“if you could, at the wave of a magic wand, overcome some technological hurdle in game development, what would it be? And more important, what would it allow you to do that you can’t do today? Ultimately, this is about you making the games you want to make. You can make one wish, or you can make three.”
The ones relating to Maxis caught my eye, as we have Will Wright along with Soren Johnson:
Good pathfinding. It’s surprising. You’d think that pathfinding’s a solved problem, yet even to this day, with incredibly powerful computers and software, pathfinding still ends up being the biggest pain in the ass imaginable. That’s where many, many games have the worst bugs and the biggest frustrations. Aside from that, I think general A.I., which is probably even more solvable than pathfinding.
A self-service digital distribution network. Digital distribution is key to a bright future for PC gaming. First, it tilts the economics strongly in favor of both the developer and — once retail is challenged — the consumer. Further, with services like Steam or TotalGaming, digital rights management is a bonus, not a penalty, as players can download their games to any PC in the world with an Internet connection.
As for myself, I share my wish with Josh Mosqueira, Design Director for Company of Heroes with a nonintrusive, unhackable copy protection for PC games. He goes on saying that Piracy hurts the PC gaming industry and forces the publishers to add intrusive copy-protection schemes that seem to do more to annoy legitimate buyers than stop people from downloading cracked bit torrents.
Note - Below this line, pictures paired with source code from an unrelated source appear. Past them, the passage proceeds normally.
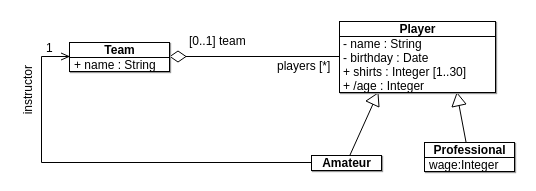
<!DOCTYPE html>
<html lang="en">
<head>
<meta charset="utf-8">
<title>Class diagram: Team and Player</title>
<style>
:root { --ink: #000; --paper: #fff; --shadow: #999; }
* { box-sizing: border-box; margin: 0; padding: 0; }
html, body { width: 536px; height: 191px; overflow: hidden; background: var(--paper); }
.diagram {
  position: relative; width: 536px; height: 191px; overflow: hidden;
  color: var(--ink); font: 12px/14px "Liberation Sans", Arial, sans-serif;
}
.connectors { position: absolute; inset: 0; fill: none; stroke: var(--ink); stroke-width: 1; }
.connectors .head { fill: var(--paper); }
.class {
  position: absolute; display: flex; flex-direction: column;
  background: var(--paper); border: 1px solid var(--ink);
  box-shadow: 1px 1px 1px var(--shadow); white-space: nowrap;
}
.class h2 { height: 14px; font-size: 12px; line-height: 14px; font-weight: bold; text-align: center; }
.class ul { list-style: none; padding-left: 4px; border-top: 1px solid var(--ink); }
.team { left: 69px; top: 42px; width: 101px; height: 30px; }
.player { left: 339px; top: 21px; width: 157px; height: 72px; }
.player ul { padding-left: 3px; }
.amateur { left: 311px; top: 155px; width: 71px; height: 16px; }
.professional { left: 424px; top: 142px; width: 91px; height: 30px; }
.label { position: absolute; white-space: nowrap; }
.team-role { left: 189px; top: 34px; }
.players-role { left: 277px; top: 59px; }
.instructor-count { left: 46px; top: 41px; }
.instructor-role { left: 21px; top: 65px; writing-mode: vertical-rl; transform: rotate(180deg); }
</style>
</head>
<body>
<main class="diagram">
  <svg class="connectors" width="536" height="191" viewBox="0 0 536 191" aria-hidden="true">
    <g class="instructor-association">
      <polyline points="311,162.5 41.5,162.5 41.5,56.5 69,56.5"/>
      <polyline points="61,53 69,56.5 61,60"/>
    </g>
    <g class="players-aggregation">
      <line x1="186" y1="56.5" x2="339" y2="56.5"/>
      <polygon class="head" points="170,56.5 178,51 186,56.5 178,62"/>
    </g>
    <g class="amateur-generalization">
      <line x1="350" y1="155" x2="373" y2="104"/>
      <polygon class="head" points="378,93 366,101 379,107"/>
    </g>
    <g class="professional-generalization">
      <line x1="466" y1="142" x2="459" y2="105"/>
      <polygon class="head" points="457,93 452,107 466,104"/>
    </g>
  </svg>

  <section class="class team">
    <h2>Team</h2>
    <ul><li>+ name : String</li></ul>
  </section>

  <section class="class player">
    <h2>Player</h2>
    <ul>
      <li>- name : String</li>
      <li>- birthday : Date</li>
      <li>+ shirts : Integer [1..30]</li>
      <li>+ /age : Integer</li>
    </ul>
  </section>

  <section class="class amateur">
    <h2>Amateur</h2>
  </section>

  <section class="class professional">
    <h2>Professional</h2>
    <ul><li>wage:Integer</li></ul>
  </section>

  <span class="label team-role">[0..1] team</span>
  <span class="label players-role">players [*]</span>
  <span class="label instructor-count">1</span>
  <span class="label instructor-role">instructor</span>
</main>
</body>
</html>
If only there was a software that could not be hacked or cracked, no limitations on activations or installations and doesn’t involve installing unknown programs on my computer, I’d support it.